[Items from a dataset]
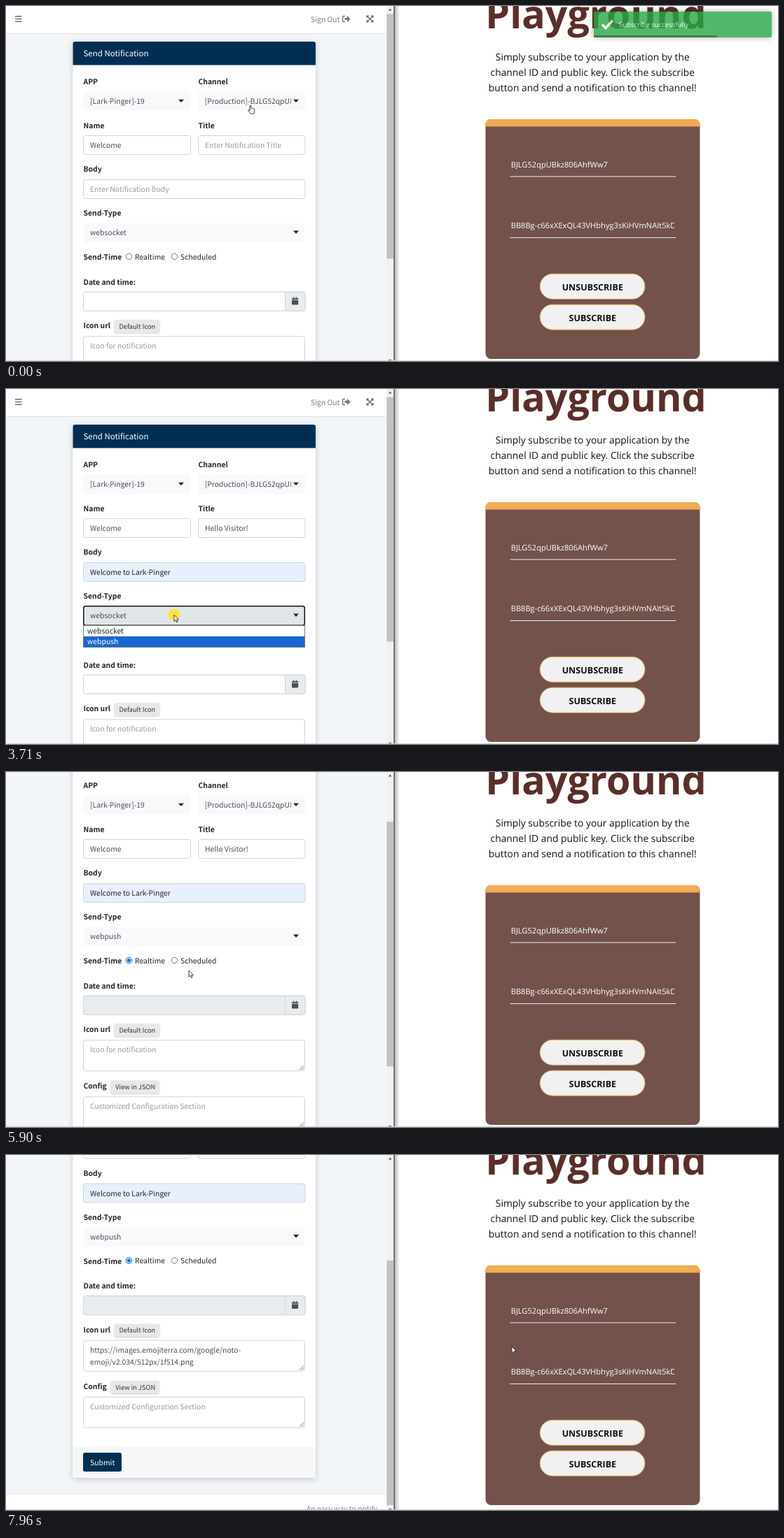
Recreate the animation shown at these times as an HTML page. Size 1102 by 508 pixels, loop 8 s.

```html
<!DOCTYPE html>
<html lang="en">
<head>
<meta charset="utf-8">
<title>Notification form</title>
<style>
  html, body { margin: 0; width: 100%; height: 100%; overflow: hidden; background: #fff; }
  svg { display: block; width: 1102px; height: 508px; }
  text {
    font: 10.4px "Noto Sans CJK JP", "Noto Sans CJK SC", "Noto Sans CJK", "Open Sans", sans-serif;
    fill: #495057; text-rendering: geometricPrecision; white-space: pre;
  }
  .label { font-weight: 700; fill: #212529; }
  .plain { fill: #212529; }
  .hint { fill: #939ba2; }
  .nav { fill: #7f7f7f; }
  .title { font-size: 11.5px; fill: #fff; }
  .white { fill: #fff; }
  .small { font-size: 9.25px; fill: #333; }
  .open, .item, .key, .head, .button, .toast { font-family: "Open Sans", "Noto Sans", sans-serif; }
  .open { font-size: 13.85px; fill: #111; text-anchor: middle; }
  .item { font-size: 9.55px; fill: #333; }
  .key { font-size: 11.1px; font-weight: 500; fill: #fff; }
  .head { font-size: 55.6px; font-weight: 700; fill: #5a2e2a; text-anchor: middle; }
  .button { font-size: 12.55px; font-weight: 700; fill: #111; text-anchor: middle; }
  .toast { font-size: 9.6px; fill: #fff; }
</style>
</head>
<body>
<svg id="stage" viewBox="0 0 1102 508" xmlns="http://www.w3.org/2000/svg"></svg>
<script>
const LOOP = 8000;
const BRAND = 'Lark-Pinger';
const GREETING = `Welcome to ${BRAND}`;
const $ = id => document.getElementById(id);

// Markup helpers
const text = (x, y, str, cls = '', extra = '') =>
  `<text x="${x}" y="${y}" class="${cls}" ${extra}>${str}</text>`;
const rect = (x, y, w, h, fill, extra = '') =>
  `<rect x="${x}" y="${y}" width="${w}" height="${h}" fill="${fill}" ${extra}/>`;
const line = (d, stroke, width = 1, extra = '') =>
  `<path d="${d}" fill="none" stroke="${stroke}" stroke-width="${width}" ${extra}/>`;
const shape = (d, fill, extra = '') => `<path d="${d}" fill="${fill}" ${extra}/>`;
const group = (id, body, extra = '') => `<g id="${id}" ${extra}>${body}</g>`;
const field = (x, y, w, h = 27, extra = '') =>
  rect(x + .5, y + .5, w - 1, h, '#fff', `stroke="#ced4da" rx="3" ${extra}`);
const select = (x, y, w, extra = '') => rect(x, y, w, 27.5, '#f8f9fa', `rx="3" ${extra}`);
const caret = (x, y) => shape(`M${x} ${y}h8l-4 4.3z`, '#212529');
const radio = x => `<circle cx="${x}" cy="358.5" r="4.2" fill="#fff" stroke="#767676"/>`;
const chip = (x, y, w, str) =>
  rect(x, y, w, 18, '#e8e8e8', 'rx="2" filter="url(#soft)"') + text(x + 6.7, y + 12.6, str, 'small');
const textarea = y => field(110, y, 317, 44) +
  line(`M419 ${y + 43}l6 -6M422.5 ${y + 43}l2.5 -2.5`, '#555', .9);

const icons = group('icons',
  line('M13 14.8h9.5M13 18.5h9.5M13 22.2h9.5', '#6f6f6f', 1.5) +
  line('M484 14.4h-2.4q-1 0-1 1v6q0 1 1 1h2.4', '#777', 1.5) +
  shape('M483.5 16.8h3.5v-3l4.6 4.6-4.6 4.6v-3h-3.5z', '#777') +
  line('M516 15l7 7M523 15l-7 7', '#666', 1.4) +
  shape('M514.5 13.5h4l-4 4zM524.5 13.5h-4l4 4zM514.5 23.5h4l-4-4zM524.5 23.5h-4l4-4z', '#666'));

const calendar = shape('M408 418.2h2v-1.6h1.4v1.6h2.4v-1.6h1.4v1.6h2v2h-9.2z' +
  'M408 421h9.2v5.4q0 1-1 1h-7.2q-1 0-1-1z', '#495057');

const form =
  rect(0, 0, 543, 39, '#fff') + line('M0 39.5H543', '#dee2e6') + icons +
  text(435, 22.6, 'Sign Out', 'nav') +
  rect(95.5, 51, 346.5, 618.5, '#fff', 'rx="3" filter="url(#cardShadow)"') +
  shape('M95.5 84.5V54q0-3 3-3H439q3 0 3 3V84.5z', '#002f54') +
  text(110.5, 71.6, 'Send Notification', 'title') +
  text(110.5, 112, 'APP', 'label') + text(274.5, 112, 'Channel', 'label') +
  select(110, 122.3, 153) + text(120, 140, `[${BRAND}]-19`) + caret(246, 133.7) +
  select(274, 122.3, 153) +
  text(283.7, 140, '[Production]-BJLG52qpUBkz', '', 'clip-path="url(#channelClip)"') + caret(410, 133.7) +
  text(110.5, 174.6, 'Name', 'label') + text(274.5, 174.6, 'Title', 'label') +
  field(110, 185, 154) + text(120, 203, 'Welcome') +
  field(274, 185, 153.5, 27, 'id="titleBox"') + text(284, 203, '', '', 'id="titleText"') +
  line('M284.5 192v14', '#222', .9, 'id="titleCaret"') +
  text(110.5, 237.4, 'Body', 'label') +
  field(110, 248, 317.5, 27, 'id="bodyBox"') + text(120, 266, '', '', 'id="bodyText"') +
  line('M120.5 255v14', '#222', .9, 'id="bodyCaret"') +
  text(110.5, 300, 'Send-Type', 'label') +
  select(110.8, 310.8, 315.5, 'id="typeBox"') +
  text(120, 328.4, '', '', 'id="typeText"') + caret(410, 321.6) +
  text(110.5, 363.2, 'Send-Time', 'label') + radio(175.5) + radio(240.5) +
  group('picked', '<circle cx="175.5" cy="358.5" r="4.2" fill="#fff" stroke="#0b72d0"/>' +
    '<circle cx="175.5" cy="358.5" r="2.6" fill="#0b72d0"/>') +
  text(184, 362.6, 'Realtime', 'plain') + text(249, 362.6, 'Scheduled', 'plain') +
  text(110.5, 398.6, 'Date and time:', 'label') +
  field(110, 408.7, 317.5) + rect(398.5, 409.2, 28.5, 27, '#e9ecef', 'stroke="#ced4da" rx="2"') +
  rect(110.5, 409.2, 288, 27, '#fff', 'id="dateBox" stroke="#ced4da" rx="2"') + calendar +
  text(110.5, 461, 'Icon url', 'label') + chip(154.7, 449.2, 64.3, 'Default Icon') +
  textarea(472.3) + text(120, 490.3, '', '', 'id="iconText"') + text(120, 507.8, '', '', 'id="iconMore"') +
  text(110.5, 542, 'Config', 'label') + chip(149.6, 530.5, 69, 'View in JSON') +
  textarea(553.3) + text(120, 571.3, 'Customized Configuration Section', 'hint') +
  shape('M95.5 625H442V666.5q0 3-3 3H98.5q-3 0-3-3z', '#f6f7f7') +
  rect(110, 633.5, 55, 27, '#002f54', 'rx="3"') + text(120, 651.4, 'Submit', 'white') +
  rect(0, 692.5, 543, 60, '#fff') + line('M0 692.5H543', '#dee2e6') +
  text(429, 717.6, 'An easy way to notify', 'nav');

const suggestions = ['Test Body', GREETING, 'Test Web Push Body', 'Hello World', 'Hello', 'hello'];
const bodyMenu = group('bodyMenu',
  rect(181.5, 281.5, 132.5, 164.5, '#fff', 'rx="2" filter="url(#menuShadow)"') +
  shape('M191.5 282l6.5-6 6.5 6z', '#fff') + line('M191.5 281.5l6.5-6 6.5 6', '#ddd', .8) +
  rect(182, 310.5, 131.5, 26.2, '#ececec', 'id="hovered"') +
  suggestions.map((s, i) => text(190.7, 301 + 26.2 * i, s, 'item')).join(''));
const typeMenu = group('typeMenu',
  rect(110.5, 338.5, 316, 31, '#fff', 'stroke="#767676"') + rect(111, 354, 315, 15, '#1967d2') +
  text(116, 350, 'websocket', 'plain') + text(116, 365.3, 'webpush', 'white'));

const pill = (y, str) =>
  rect(762.2, y, 149.8, 36, '#f1f1f1', 'rx="18" stroke="#e9a84c"') + text(837.3, y + 23.6, str, 'button');
const playground =
  text(842, 32, 'Playground', 'head') +
  text(837.3, 78, 'Simply subscribe to your application by the', 'open') +
  text(837.3, 100, 'channel ID and public key. Click the subscribe', 'open') +
  text(837.3, 122, 'button and send a notification to this channel!', 'open') +
  rect(684.5, 162, 306, 343, '#72524b', 'rx="8"') +
  shape('M684.5 172.5V170q0-8 8-8H982.5q8 0 8 8V172.5z', '#f0ab54') +
  text(720.7, 230.5, 'BJLG52qpUBkz806AhfWw7', 'key') +
  text(720.7, 318, 'BB8Bg-c66xXExQL43VHbhyg3sKiHVmNAIt5kD', 'key', 'clip-path="url(#keyClip)"') +
  line('M719.5 244H956M719.5 331.5H956', '#f3eeec') +
  pill(383.3, 'UNSUBSCRIBE') + pill(427.2, 'SUBSCRIBE');

const toast = group('toast',
  rect(839, 8, 254, 37, '#28a745', 'rx="2" filter="url(#glow)"') +
  rect(839, 42, 176, 3, '#000', 'id="progress" opacity=".45"') +
  line('M851 26.5l5 5.2 10-11', '#fff', 3.4) + text(875, 30.4, 'Subscribe successfully', 'toast'));

const outline = 'stroke="#111" stroke-width=".8" stroke-linejoin="round"';
const pointer = group('pointer',
  '<circle id="press" r="8.5" fill="#ffe528" opacity=".9"/>' +
  group('arrow', shape('M0 0V9.2L2.1 7.3 3.6 10.5 5 9.9 3.6 6.8H6.4z', '#fff', outline)) +
  group('hand', shape('M-.9 .8q.9-1.6 1.8 0V4.2q1-.6 1.7.2 1-.5 1.6.4 1.2-.3 1.5.9V8.6L4.8 12.3H.4L-3 7.8q-.6-1.4.6-1.5L-.9 7.6z', '#fff', outline)) +
  group('beam', line('M-2.7-6H2.7M-2.7 6H2.7M0-6V6', '#333', 1.2)));

const filter = (id, dy, blur, alpha) =>
  `<filter id="${id}" x="-20%" y="-20%" width="140%" height="140%">
     <feDropShadow dx="0" dy="${dy}" stdDeviation="${blur}" flood-opacity="${alpha}"/></filter>`;
const clip = (id, x, y, w, h) => `<clipPath id="${id}">${rect(x, y, w, h, '#000')}</clipPath>`;

$('stage').innerHTML = `<defs>
    ${filter('soft', 1, 1, .25)}${filter('cardShadow', 2, 4, .2)}${filter('menuShadow', 1, 2.5, .3)}${filter('glow', 0, 4, .4)}
    ${clip('channelClip', 275, 122, 131.7, 28)}${clip('keyClip', 719, 300, 235, 30)}${clip('pageClip', 0, 0, 543, 508)}
    <linearGradient id="edge"><stop stop-color="#bbb"/><stop offset="1" stop-color="#fff"/></linearGradient>
  </defs>` +
  rect(0, 0, 1102, 508, '#fff') + rect(0, 0, 543, 508, '#f3f6f9') +
  `<g clip-path="url(#pageClip)">${group('page', form)}</g>` + bodyMenu + typeMenu +
  rect(543, 0, 10.5, 508, '#f1f1f1') + rect(543.5, 11.5, 9.5, 350, '#c1c1c1', 'id="thumb"') +
  shape('M546 6.5l2.3-3 2.3 3zM546 506l2.3 2.5 2.3-2.5z', '#555') +
  rect(555, 0, 7, 508, 'url(#edge)') + rect(553.4, 0, 1.6, 508, '#555') +
  group('right', playground) + line('M0 507.5H1102', '#d4d4d4') + toast + pointer;

// Timelines: [ms, values...]
const path = [
  [0, 349, 142], [70, 349, 142], [600, 320, 195], [1470, 320, 195], [1670, 171, 258],
  [3180, 171, 258], [3400, 240, 322], [3900, 240, 324], [4250, 240, 361], [4470, 238, 371],
  [4540, 236, 371], [4730, 173, 370], [4950, 173, 370], [5080, 175, 358], [5250, 175, 358],
  [5690, 261, 284], [6200, 261, 284], [6530, 200, 316], [7130, 200, 316],
  [7450, 138, 438], [7560, 138, 438], [7890, 722, 274]];
const pageScroll = [[0, 0], [5740, 0], [5890, 89], [6180, 89], [6420, 146], [7130, 146], [7400, 207.5]];
const cursors = [[0, 'hand'], [300, 'arrow'], [480, 'beam'], [3250, 'arrow'], [6590, 'hand'],
  [7200, 'arrow'], [7400, 'hand'], [7620, 'arrow']];
const presses = [[650, 800], [2950, 3200], [3400, 3480], [3640, 3720], [4380, 4460],
  [5080, 5200], [6800, 6900], [7470, 7550]];

const within = (t, from, to) => t >= from && t < to;
const held = (table, t) => table.filter(k => k[0] <= t).pop()[1];
function tween(table, t) {
  const i = table.findIndex(k => k[0] > t);
  if (i < 0) return table[table.length - 1].slice(1);
  const [a, b] = [table[i - 1], table[i]];
  const p = (t - a[0]) / (b[0] - a[0]);
  return a.slice(1).map((v, n) => v + (b[n + 1] - v) * p);
}
const set = (id, attr, value) => $(id).setAttribute(attr, value);
const show = (id, on) => set(id, 'visibility', on ? 'visible' : 'hidden');
function write(id, str, cls = '') {
  if ($(id).textContent !== str) $(id).textContent = str;
  set(id, 'class', cls);
}

function render(t) {
  const [scroll] = tween(pageScroll, t);
  set('page', 'transform', `translate(0 ${-scroll})`);
  set('thumb', 'y', 11.5 + scroll * .672);
  set('right', 'transform', `translate(0 ${t >= 7960 ? -4 : 0})`);

  set('progress', 'width', 176 * Math.max(0, 1 - t / 950));
  set('toast', 'opacity', .8 * Math.min(1, Math.max(0, (1400 - t) / 450)));

  const typed = t >= 2200;
  write('titleText', !typed ? 'Enter Notification Title' : t < 2880 ? 'Hello Visitor' : 'Hello Visitor!', typed ? '' : 'hint');
  set('titleBox', 'stroke', within(t, 700, 3170) ? '#8fc4fb' : '#ced4da');
  show('titleCaret', within(t, 700, 1740) || within(t, 2200, 2680));
  set('titleCaret', 'transform', `translate(${typed ? 58.2 : 0} 0)`);

  const filled = t >= 3400;
  write('bodyText', filled ? GREETING : 'Enter Notification Body', filled ? 'plain' : 'hint');
  set('bodyBox', 'fill', filled ? '#e8f0fe' : '#fff');
  set('bodyBox', 'stroke', within(t, 2950, 3560) ? '#a5cff9' : '#ced4da');
  show('bodyCaret', within(t, 2950, 3400));
  show('bodyMenu', within(t, 3020, 3500));
  show('hovered', within(t, 3330, 3500));

  const focused = within(t, 3640, 5100);
  write('typeText', t < 4400 ? 'websocket' : 'webpush', '');
  set('typeBox', 'fill', focused ? '#e2e6ea' : '#f8f9fa');
  set('typeBox', 'stroke', focused ? '#111' : 'none');
  set('typeBox', 'stroke-width', 1.5);
  show('typeMenu', within(t, 3710, 4400));

  const realtime = t >= 5120;
  show('picked', realtime);
  set('dateBox', 'fill', realtime ? '#e9ecef' : '#fff');

  const hasIcon = t >= 6860;
  write('iconText', hasIcon ? 'https://images.emojiterra.com/google/noto-' : 'Icon for notification', hasIcon ? '' : 'hint');
  write('iconMore', hasIcon ? 'emoji/v2.034/512px/1f514.png' : '');

  set('pointer', 'transform', `translate(${tween(path, t).join(' ')})`);
  const kind = held(cursors, t);
  for (const id of ['hand', 'arrow', 'beam']) show(id, id === kind);
  show('press', presses.some(([from, to]) => within(t, from, to)));
}

const start = performance.now();
function tick() {
  render((performance.now() - start) % LOOP);
  requestAnimationFrame(tick);
}
tick();
</script>
</body>
</html>
```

**YOUR OBJECTIVE**: Scan the records above for the word "label" and return every line where it occurs.

**EXPECTED OUTPUT**:
  .label { font-weight: 700; fill: #212529; }
  text(110.5, 112, 'APP', 'label') + text(274.5, 112, 'Channel', 'label') +
  text(110.5, 174.6, 'Name', 'label') + text(274.5, 174.6, 'Title', 'label') +
  text(110.5, 237.4, 'Body', 'label') +
  text(110.5, 300, 'Send-Type', 'label') +
  text(110.5, 363.2, 'Send-Time', 'label') + radio(175.5) + radio(240.5) +
  text(110.5, 398.6, 'Date and time:', 'label') +
  text(110.5, 461, 'Icon url', 'label') + chip(154.7, 449.2, 64.3, 'Default Icon') +
  text(110.5, 542, 'Config', 'label') + chip(149.6, 530.5, 69, 'View in JSON') +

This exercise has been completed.